Work to be completed: Write out the data exactly, keeping every line.

─── The data ───

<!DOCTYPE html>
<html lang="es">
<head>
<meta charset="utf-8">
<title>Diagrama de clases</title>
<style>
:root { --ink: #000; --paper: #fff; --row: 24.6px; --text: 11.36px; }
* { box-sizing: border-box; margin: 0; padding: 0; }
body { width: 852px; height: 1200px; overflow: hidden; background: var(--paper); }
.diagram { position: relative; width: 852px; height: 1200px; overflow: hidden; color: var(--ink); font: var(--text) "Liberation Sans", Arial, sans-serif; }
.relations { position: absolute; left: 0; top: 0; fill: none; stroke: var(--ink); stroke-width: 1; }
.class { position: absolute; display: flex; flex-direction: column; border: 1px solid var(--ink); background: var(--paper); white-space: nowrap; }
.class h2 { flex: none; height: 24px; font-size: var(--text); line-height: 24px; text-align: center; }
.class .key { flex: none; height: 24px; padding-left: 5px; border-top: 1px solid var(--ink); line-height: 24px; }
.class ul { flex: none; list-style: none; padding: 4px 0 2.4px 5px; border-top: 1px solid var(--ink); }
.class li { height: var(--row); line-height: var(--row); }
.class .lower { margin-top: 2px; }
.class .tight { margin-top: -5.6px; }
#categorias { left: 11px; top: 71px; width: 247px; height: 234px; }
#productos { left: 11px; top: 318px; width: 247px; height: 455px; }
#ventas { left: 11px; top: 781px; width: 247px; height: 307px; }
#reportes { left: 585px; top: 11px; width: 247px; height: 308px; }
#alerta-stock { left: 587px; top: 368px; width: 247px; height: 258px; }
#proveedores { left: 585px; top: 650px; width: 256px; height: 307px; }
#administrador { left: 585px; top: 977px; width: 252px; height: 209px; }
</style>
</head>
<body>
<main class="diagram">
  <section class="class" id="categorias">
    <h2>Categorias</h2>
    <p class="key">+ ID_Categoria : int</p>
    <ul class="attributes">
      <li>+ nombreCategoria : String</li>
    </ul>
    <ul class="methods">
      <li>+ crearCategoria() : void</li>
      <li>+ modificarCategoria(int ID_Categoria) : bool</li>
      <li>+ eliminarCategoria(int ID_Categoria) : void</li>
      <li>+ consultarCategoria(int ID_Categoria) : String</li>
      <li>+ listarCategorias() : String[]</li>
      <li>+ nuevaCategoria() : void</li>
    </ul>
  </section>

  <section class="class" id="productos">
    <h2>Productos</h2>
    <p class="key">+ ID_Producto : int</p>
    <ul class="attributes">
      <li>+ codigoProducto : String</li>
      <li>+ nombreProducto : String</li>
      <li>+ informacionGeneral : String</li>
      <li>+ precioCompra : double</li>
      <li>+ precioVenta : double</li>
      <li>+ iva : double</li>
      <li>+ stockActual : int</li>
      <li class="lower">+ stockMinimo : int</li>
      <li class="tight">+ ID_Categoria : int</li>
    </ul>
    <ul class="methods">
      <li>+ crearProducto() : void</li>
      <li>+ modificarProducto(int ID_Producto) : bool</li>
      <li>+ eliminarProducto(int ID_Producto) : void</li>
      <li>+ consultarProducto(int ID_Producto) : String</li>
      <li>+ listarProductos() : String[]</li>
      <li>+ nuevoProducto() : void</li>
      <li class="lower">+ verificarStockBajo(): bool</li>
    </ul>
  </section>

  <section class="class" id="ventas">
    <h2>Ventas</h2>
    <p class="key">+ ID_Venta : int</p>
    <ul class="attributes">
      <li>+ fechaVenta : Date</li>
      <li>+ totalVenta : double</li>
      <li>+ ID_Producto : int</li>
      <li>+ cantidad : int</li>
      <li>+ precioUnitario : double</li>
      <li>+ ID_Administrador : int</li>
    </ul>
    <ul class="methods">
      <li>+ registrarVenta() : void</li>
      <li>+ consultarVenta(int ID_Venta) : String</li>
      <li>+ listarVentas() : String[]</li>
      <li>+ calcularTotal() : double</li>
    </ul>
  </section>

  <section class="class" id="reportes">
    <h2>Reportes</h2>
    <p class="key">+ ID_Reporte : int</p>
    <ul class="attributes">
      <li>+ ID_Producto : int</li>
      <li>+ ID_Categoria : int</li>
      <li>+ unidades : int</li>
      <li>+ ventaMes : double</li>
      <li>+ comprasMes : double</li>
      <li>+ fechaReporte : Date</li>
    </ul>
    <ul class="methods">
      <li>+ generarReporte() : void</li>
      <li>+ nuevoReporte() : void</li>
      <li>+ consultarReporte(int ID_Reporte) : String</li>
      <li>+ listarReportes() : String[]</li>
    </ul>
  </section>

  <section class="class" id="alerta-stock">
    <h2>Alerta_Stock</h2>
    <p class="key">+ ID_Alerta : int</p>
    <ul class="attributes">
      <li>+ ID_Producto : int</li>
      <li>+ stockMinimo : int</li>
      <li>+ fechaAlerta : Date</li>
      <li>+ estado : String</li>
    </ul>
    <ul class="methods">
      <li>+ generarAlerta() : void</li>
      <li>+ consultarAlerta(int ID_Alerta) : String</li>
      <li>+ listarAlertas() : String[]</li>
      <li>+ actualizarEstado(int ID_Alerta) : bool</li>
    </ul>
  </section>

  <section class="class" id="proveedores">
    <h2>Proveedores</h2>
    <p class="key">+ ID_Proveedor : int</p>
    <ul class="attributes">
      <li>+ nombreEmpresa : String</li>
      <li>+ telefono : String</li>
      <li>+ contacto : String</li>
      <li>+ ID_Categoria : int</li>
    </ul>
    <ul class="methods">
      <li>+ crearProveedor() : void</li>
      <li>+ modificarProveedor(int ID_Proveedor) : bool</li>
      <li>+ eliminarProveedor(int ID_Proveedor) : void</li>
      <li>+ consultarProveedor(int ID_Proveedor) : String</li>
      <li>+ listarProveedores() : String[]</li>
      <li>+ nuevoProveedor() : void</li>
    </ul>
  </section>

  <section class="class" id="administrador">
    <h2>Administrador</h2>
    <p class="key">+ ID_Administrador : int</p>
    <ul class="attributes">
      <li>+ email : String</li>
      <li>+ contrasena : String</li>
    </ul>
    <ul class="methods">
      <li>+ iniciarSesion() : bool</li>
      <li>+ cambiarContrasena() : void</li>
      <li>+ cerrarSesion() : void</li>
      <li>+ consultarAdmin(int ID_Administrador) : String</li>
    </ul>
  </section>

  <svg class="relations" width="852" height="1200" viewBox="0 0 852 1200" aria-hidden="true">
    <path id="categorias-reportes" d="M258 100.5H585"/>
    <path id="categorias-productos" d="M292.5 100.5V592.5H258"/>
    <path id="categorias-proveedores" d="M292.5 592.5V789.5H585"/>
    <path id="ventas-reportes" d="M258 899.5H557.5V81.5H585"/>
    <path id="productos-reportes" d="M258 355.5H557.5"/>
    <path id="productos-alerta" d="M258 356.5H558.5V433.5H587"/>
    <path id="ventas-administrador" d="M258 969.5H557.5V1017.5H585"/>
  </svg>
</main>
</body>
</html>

───

Output below:
<!DOCTYPE html>
<html lang="es">
<head>
<meta charset="utf-8">
<title>Diagrama de clases</title>
<style>
:root { --ink: #000; --paper: #fff; --row: 24.6px; --text: 11.36px; }
* { box-sizing: border-box; margin: 0; padding: 0; }
body { width: 852px; height: 1200px; overflow: hidden; background: var(--paper); }
.diagram { position: relative; width: 852px; height: 1200px; overflow: hidden; color: var(--ink); font: var(--text) "Liberation Sans", Arial, sans-serif; }
.relations { position: absolute; left: 0; top: 0; fill: none; stroke: var(--ink); stroke-width: 1; }
.class { position: absolute; display: flex; flex-direction: column; border: 1px solid var(--ink); background: var(--paper); white-space: nowrap; }
.class h2 { flex: none; height: 24px; font-size: var(--text); line-height: 24px; text-align: center; }
.class .key { flex: none; height: 24px; padding-left: 5px; border-top: 1px solid var(--ink); line-height: 24px; }
.class ul { flex: none; list-style: none; padding: 4px 0 2.4px 5px; border-top: 1px solid var(--ink); }
.class li { height: var(--row); line-height: var(--row); }
.class .lower { margin-top: 2px; }
.class .tight { margin-top: -5.6px; }
#categorias { left: 11px; top: 71px; width: 247px; height: 234px; }
#productos { left: 11px; top: 318px; width: 247px; height: 455px; }
#ventas { left: 11px; top: 781px; width: 247px; height: 307px; }
#reportes { left: 585px; top: 11px; width: 247px; height: 308px; }
#alerta-stock { left: 587px; top: 368px; width: 247px; height: 258px; }
#proveedores { left: 585px; top: 650px; width: 256px; height: 307px; }
#administrador { left: 585px; top: 977px; width: 252px; height: 209px; }
</style>
</head>
<body>
<main class="diagram">
  <section class="class" id="categorias">
    <h2>Categorias</h2>
    <p class="key">+ ID_Categoria : int</p>
    <ul class="attributes">
      <li>+ nombreCategoria : String</li>
    </ul>
    <ul class="methods">
      <li>+ crearCategoria() : void</li>
      <li>+ modificarCategoria(int ID_Categoria) : bool</li>
      <li>+ eliminarCategoria(int ID_Categoria) : void</li>
      <li>+ consultarCategoria(int ID_Categoria) : String</li>
      <li>+ listarCategorias() : String[]</li>
      <li>+ nuevaCategoria() : void</li>
    </ul>
  </section>

  <section class="class" id="productos">
    <h2>Productos</h2>
    <p class="key">+ ID_Producto : int</p>
    <ul class="attributes">
      <li>+ codigoProducto : String</li>
      <li>+ nombreProducto : String</li>
      <li>+ informacionGeneral : String</li>
      <li>+ precioCompra : double</li>
      <li>+ precioVenta : double</li>
      <li>+ iva : double</li>
      <li>+ stockActual : int</li>
      <li class="lower">+ stockMinimo : int</li>
      <li class="tight">+ ID_Categoria : int</li>
    </ul>
    <ul class="methods">
      <li>+ crearProducto() : void</li>
      <li>+ modificarProducto(int ID_Producto) : bool</li>
      <li>+ eliminarProducto(int ID_Producto) : void</li>
      <li>+ consultarProducto(int ID_Producto) : String</li>
      <li>+ listarProductos() : String[]</li>
      <li>+ nuevoProducto() : void</li>
      <li class="lower">+ verificarStockBajo(): bool</li>
    </ul>
  </section>

  <section class="class" id="ventas">
    <h2>Ventas</h2>
    <p class="key">+ ID_Venta : int</p>
    <ul class="attributes">
      <li>+ fechaVenta : Date</li>
      <li>+ totalVenta : double</li>
      <li>+ ID_Producto : int</li>
      <li>+ cantidad : int</li>
      <li>+ precioUnitario : double</li>
      <li>+ ID_Administrador : int</li>
    </ul>
    <ul class="methods">
      <li>+ registrarVenta() : void</li>
      <li>+ consultarVenta(int ID_Venta) : String</li>
      <li>+ listarVentas() : String[]</li>
      <li>+ calcularTotal() : double</li>
    </ul>
  </section>

  <section class="class" id="reportes">
    <h2>Reportes</h2>
    <p class="key">+ ID_Reporte : int</p>
    <ul class="attributes">
      <li>+ ID_Producto : int</li>
      <li>+ ID_Categoria : int</li>
      <li>+ unidades : int</li>
      <li>+ ventaMes : double</li>
      <li>+ comprasMes : double</li>
      <li>+ fechaReporte : Date</li>
    </ul>
    <ul class="methods">
      <li>+ generarReporte() : void</li>
      <li>+ nuevoReporte() : void</li>
      <li>+ consultarReporte(int ID_Reporte) : String</li>
      <li>+ listarReportes() : String[]</li>
    </ul>
  </section>

  <section class="class" id="alerta-stock">
    <h2>Alerta_Stock</h2>
    <p class="key">+ ID_Alerta : int</p>
    <ul class="attributes">
      <li>+ ID_Producto : int</li>
      <li>+ stockMinimo : int</li>
      <li>+ fechaAlerta : Date</li>
      <li>+ estado : String</li>
    </ul>
    <ul class="methods">
      <li>+ generarAlerta() : void</li>
      <li>+ consultarAlerta(int ID_Alerta) : String</li>
      <li>+ listarAlertas() : String[]</li>
      <li>+ actualizarEstado(int ID_Alerta) : bool</li>
    </ul>
  </section>

  <section class="class" id="proveedores">
    <h2>Proveedores</h2>
    <p class="key">+ ID_Proveedor : int</p>
    <ul class="attributes">
      <li>+ nombreEmpresa : String</li>
      <li>+ telefono : String</li>
      <li>+ contacto : String</li>
      <li>+ ID_Categoria : int</li>
    </ul>
    <ul class="methods">
      <li>+ crearProveedor() : void</li>
      <li>+ modificarProveedor(int ID_Proveedor) : bool</li>
      <li>+ eliminarProveedor(int ID_Proveedor) : void</li>
      <li>+ consultarProveedor(int ID_Proveedor) : String</li>
      <li>+ listarProveedores() : String[]</li>
      <li>+ nuevoProveedor() : void</li>
    </ul>
  </section>

  <section class="class" id="administrador">
    <h2>Administrador</h2>
    <p class="key">+ ID_Administrador : int</p>
    <ul class="attributes">
      <li>+ email : String</li>
      <li>+ contrasena : String</li>
    </ul>
    <ul class="methods">
      <li>+ iniciarSesion() : bool</li>
      <li>+ cambiarContrasena() : void</li>
      <li>+ cerrarSesion() : void</li>
      <li>+ consultarAdmin(int ID_Administrador) : String</li>
    </ul>
  </section>

  <svg class="relations" width="852" height="1200" viewBox="0 0 852 1200" aria-hidden="true">
    <path id="categorias-reportes" d="M258 100.5H585"/>
    <path id="categorias-productos" d="M292.5 100.5V592.5H258"/>
    <path id="categorias-proveedores" d="M292.5 592.5V789.5H585"/>
    <path id="ventas-reportes" d="M258 899.5H557.5V81.5H585"/>
    <path id="productos-reportes" d="M258 355.5H557.5"/>
    <path id="productos-alerta" d="M258 356.5H558.5V433.5H587"/>
    <path id="ventas-administrador" d="M258 969.5H557.5V1017.5H585"/>
  </svg>
</main>
</body>
</html>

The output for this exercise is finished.